The Musée Dupuytren is a museum of anatomical items illustrating diseases and malformations. It is located at 15, rue de l'Ecole de Médecine, Les Cordeliers, Paris, France, and open weekdays except holidays and university vacations. The closest métro stations are Cluny – La Sorbonne and Odéon.
The museum was established in 1835 by Mathieu Orfila as the Museum of Pathological Anatomy of the Medicine Faculty of the University of Paris, with the bequest of Baron Guillaume Dupuytren, anatomist and celebrated professor of surgery. The museum was installed in the old refectory of the Cordeliers Convent, gathering collections from throughout the faculty. Its first catalog was compiled between 1836 and 1842, and listed about a thousand specimens. By the late 1870s the museum contained over six thousand pieces.
The museum began a slow decline starting in the late 19th century, despite continued acquisition of new collections, and its upkeep became problematic. In 1937 Gustave Roussy ordered the museum shut, with many items subsequently lost or destroyed. However in 1967 Jacques Delarue (1901–1971) brought the museum back to life with a general refurbishment. Today it still retains a superb collection, including specimens dating from the 17th century, as well as wax anatomical models, books, and photographs.
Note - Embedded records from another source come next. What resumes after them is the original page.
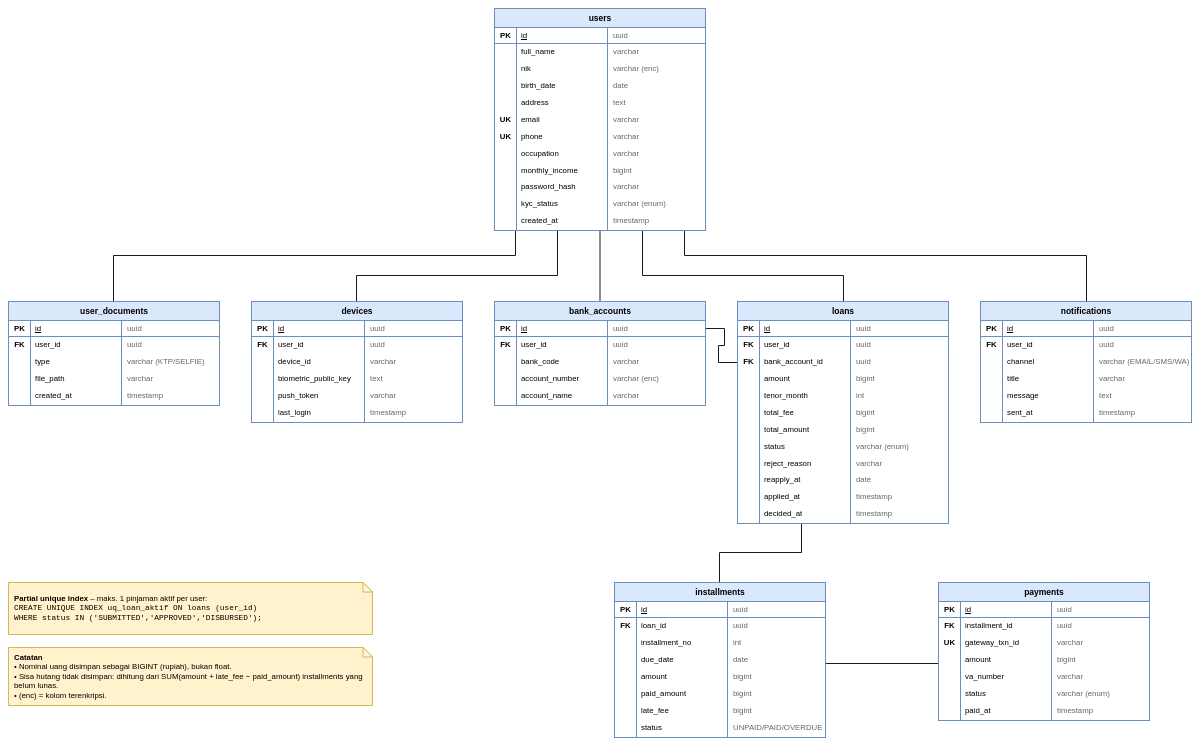
<!DOCTYPE html>
<html lang="id">
<head>
<meta charset="utf-8">
<title>Entity relationship diagram</title>
<style>
:root {
  --line: #6c8ebf;
  --head: #dae8fc;
  --ink: #000;
  --muted: #666;
  --note: #fff2cc;
  --note-line: #d6b656;
}
* { box-sizing: border-box; margin: 0; padding: 0; }
body { background: #fff; }
.diagram {
  position: relative; width: 1200px; height: 745px; overflow: hidden;
  background: #fff; color: var(--ink);
  font: 7.8px/10px "Liberation Sans", sans-serif;
}
.links { position: absolute; left: 0; top: 0; }
.entity {
  position: absolute; left: var(--x); top: var(--y); width: 212px;
  border: 1px solid var(--line); background: #fff; white-space: nowrap;
}
.entity h2 {
  height: 19px; border-bottom: 1px solid var(--line); background: var(--head);
  font-size: 8.5px; line-height: 18px; text-align: center;
}
.row { display: grid; grid-template-columns: 22px 91px 1fr; height: 16.9px; line-height: 16.9px; }
.row.pk { height: 16.3px; line-height: 15.8px; border-bottom: 1px solid var(--line); }
.row b { border-right: 1px solid var(--line); text-align: center; }
.row span { border-right: 1px solid var(--line); padding-left: 4px; }
.row i { padding-left: 5px; color: var(--muted); font-style: normal; }
.pk span { text-decoration: underline; }
.note { position: absolute; left: 8px; width: 365px; display: flex; flex-direction: column; justify-content: center; padding: 0 7px 0 6px; line-height: 9.4px; }
.note svg { position: absolute; left: 0; top: 0; }
.note p, .note li, .note strong { position: relative; }
.note ul { list-style: none; }
.note code { display: block; position: relative; font: 7.8px/10px "Liberation Mono", monospace; white-space: pre; }
.index-note { top: 582px; height: 53px; }
.remarks { top: 647px; height: 59px; }
.paper { fill: var(--note); stroke: var(--note-line); }
.fold { fill: #fff7e0; stroke: var(--note-line); }
</style>
</head>
<body>
<main class="diagram">
<svg class="links" width="1200" height="745" viewBox="0 0 1200 745" fill="none" stroke="#000" stroke-width="0.9" aria-hidden="true">
  <path d="M515.5 230V255.5H113.5V302"/>
  <path d="M557.5 230V275.5H356.5V302"/>
  <path d="M600 230V302"/>
  <path d="M642.5 230V275.5H843.5V302"/>
  <path d="M684.5 230V255.5H1086.5V302"/>
  <path d="M705 328.5H724.5V345.5H718.5V362.5H739"/>
  <path d="M801.5 523V552.5H719.5V583"/>
  <path d="M825 663.5H939"/>
</svg>

<section class="entity" style="--x:494px;--y:8px">
  <h2>users</h2>
  <div class="row pk"><b>PK</b><span>id</span><i>uuid</i></div>
  <div class="row"><b></b><span>full_name</span><i>varchar</i></div>
  <div class="row"><b></b><span>nik</span><i>varchar (enc)</i></div>
  <div class="row"><b></b><span>birth_date</span><i>date</i></div>
  <div class="row"><b></b><span>address</span><i>text</i></div>
  <div class="row"><b>UK</b><span>email</span><i>varchar</i></div>
  <div class="row"><b>UK</b><span>phone</span><i>varchar</i></div>
  <div class="row"><b></b><span>occupation</span><i>varchar</i></div>
  <div class="row"><b></b><span>monthly_income</span><i>bigint</i></div>
  <div class="row"><b></b><span>password_hash</span><i>varchar</i></div>
  <div class="row"><b></b><span>kyc_status</span><i>varchar (enum)</i></div>
  <div class="row"><b></b><span>created_at</span><i>timestamp</i></div>
</section>

<section class="entity" style="--x:8px;--y:301px">
  <h2>user_documents</h2>
  <div class="row pk"><b>PK</b><span>id</span><i>uuid</i></div>
  <div class="row"><b>FK</b><span>user_id</span><i>uuid</i></div>
  <div class="row"><b></b><span>type</span><i>varchar (KTP/SELFIE)</i></div>
  <div class="row"><b></b><span>file_path</span><i>varchar</i></div>
  <div class="row"><b></b><span>created_at</span><i>timestamp</i></div>
</section>

<section class="entity" style="--x:251px;--y:301px">
  <h2>devices</h2>
  <div class="row pk"><b>PK</b><span>id</span><i>uuid</i></div>
  <div class="row"><b>FK</b><span>user_id</span><i>uuid</i></div>
  <div class="row"><b></b><span>device_id</span><i>varchar</i></div>
  <div class="row"><b></b><span>biometric_public_key</span><i>text</i></div>
  <div class="row"><b></b><span>push_token</span><i>varchar</i></div>
  <div class="row"><b></b><span>last_login</span><i>timestamp</i></div>
</section>

<section class="entity" style="--x:494px;--y:301px">
  <h2>bank_accounts</h2>
  <div class="row pk"><b>PK</b><span>id</span><i>uuid</i></div>
  <div class="row"><b>FK</b><span>user_id</span><i>uuid</i></div>
  <div class="row"><b></b><span>bank_code</span><i>varchar</i></div>
  <div class="row"><b></b><span>account_number</span><i>varchar (enc)</i></div>
  <div class="row"><b></b><span>account_name</span><i>varchar</i></div>
</section>

<section class="entity" style="--x:737px;--y:301px">
  <h2>loans</h2>
  <div class="row pk"><b>PK</b><span>id</span><i>uuid</i></div>
  <div class="row"><b>FK</b><span>user_id</span><i>uuid</i></div>
  <div class="row"><b>FK</b><span>bank_account_id</span><i>uuid</i></div>
  <div class="row"><b></b><span>amount</span><i>bigint</i></div>
  <div class="row"><b></b><span>tenor_month</span><i>int</i></div>
  <div class="row"><b></b><span>total_fee</span><i>bigint</i></div>
  <div class="row"><b></b><span>total_amount</span><i>bigint</i></div>
  <div class="row"><b></b><span>status</span><i>varchar (enum)</i></div>
  <div class="row"><b></b><span>reject_reason</span><i>varchar</i></div>
  <div class="row"><b></b><span>reapply_at</span><i>date</i></div>
  <div class="row"><b></b><span>applied_at</span><i>timestamp</i></div>
  <div class="row"><b></b><span>decided_at</span><i>timestamp</i></div>
</section>

<section class="entity" style="--x:980px;--y:301px">
  <h2>notifications</h2>
  <div class="row pk"><b>PK</b><span>id</span><i>uuid</i></div>
  <div class="row"><b>FK</b><span>user_id</span><i>uuid</i></div>
  <div class="row"><b></b><span>channel</span><i>varchar (EMAIL/SMS/WA)</i></div>
  <div class="row"><b></b><span>title</span><i>varchar</i></div>
  <div class="row"><b></b><span>message</span><i>text</i></div>
  <div class="row"><b></b><span>sent_at</span><i>timestamp</i></div>
</section>

<section class="entity" style="--x:614px;--y:582px">
  <h2>installments</h2>
  <div class="row pk"><b>PK</b><span>id</span><i>uuid</i></div>
  <div class="row"><b>FK</b><span>loan_id</span><i>uuid</i></div>
  <div class="row"><b></b><span>installment_no</span><i>int</i></div>
  <div class="row"><b></b><span>due_date</span><i>date</i></div>
  <div class="row"><b></b><span>amount</span><i>bigint</i></div>
  <div class="row"><b></b><span>paid_amount</span><i>bigint</i></div>
  <div class="row"><b></b><span>late_fee</span><i>bigint</i></div>
  <div class="row"><b></b><span>status</span><i>UNPAID/PAID/OVERDUE</i></div>
</section>

<section class="entity" style="--x:938px;--y:582px">
  <h2>payments</h2>
  <div class="row pk"><b>PK</b><span>id</span><i>uuid</i></div>
  <div class="row"><b>FK</b><span>installment_id</span><i>uuid</i></div>
  <div class="row"><b>UK</b><span>gateway_txn_id</span><i>varchar</i></div>
  <div class="row"><b></b><span>amount</span><i>bigint</i></div>
  <div class="row"><b></b><span>va_number</span><i>varchar</i></div>
  <div class="row"><b></b><span>status</span><i>varchar (enum)</i></div>
  <div class="row"><b></b><span>paid_at</span><i>timestamp</i></div>
</section>

<aside class="note index-note">
  <svg width="365" height="53" viewBox="0 0 365 53" aria-hidden="true">
    <path class="paper" d="M0.5 0.5H355L364.5 10V52.5H0.5Z"/>
    <path class="fold" d="M355 0.5V10H364.5Z"/>
  </svg>
  <p><strong>Partial unique index</strong> – maks. 1 pinjaman aktif per user:</p>
  <code>CREATE UNIQUE INDEX uq_loan_aktif ON loans (user_id)
WHERE status IN ('SUBMITTED','APPROVED','DISBURSED');</code>
</aside>

<aside class="note remarks">
  <svg width="365" height="59" viewBox="0 0 365 59" aria-hidden="true">
    <path class="paper" d="M0.5 0.5H355L364.5 10V58.5H0.5Z"/>
    <path class="fold" d="M355 0.5V10H364.5Z"/>
  </svg>
  <strong>Catatan</strong>
  <ul>
    <li>• Nominal uang disimpan sebagai BIGINT (rupiah), bukan float.</li>
    <li>• Sisa hutang tidak disimpan: dihitung dari SUM(amount + late_fee − paid_amount) installments yang<br>belum lunas.</li>
    <li>• (enc) = kolom terenkripsi.</li>
  </ul>
</aside>
</main>
</body>
</html>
Among many other notable items, the museum contains brains of aphasic patients, preserved in alcohol by the celebrated anatomist Paul Pierre Broca, and used in his research in the localization of brain functions.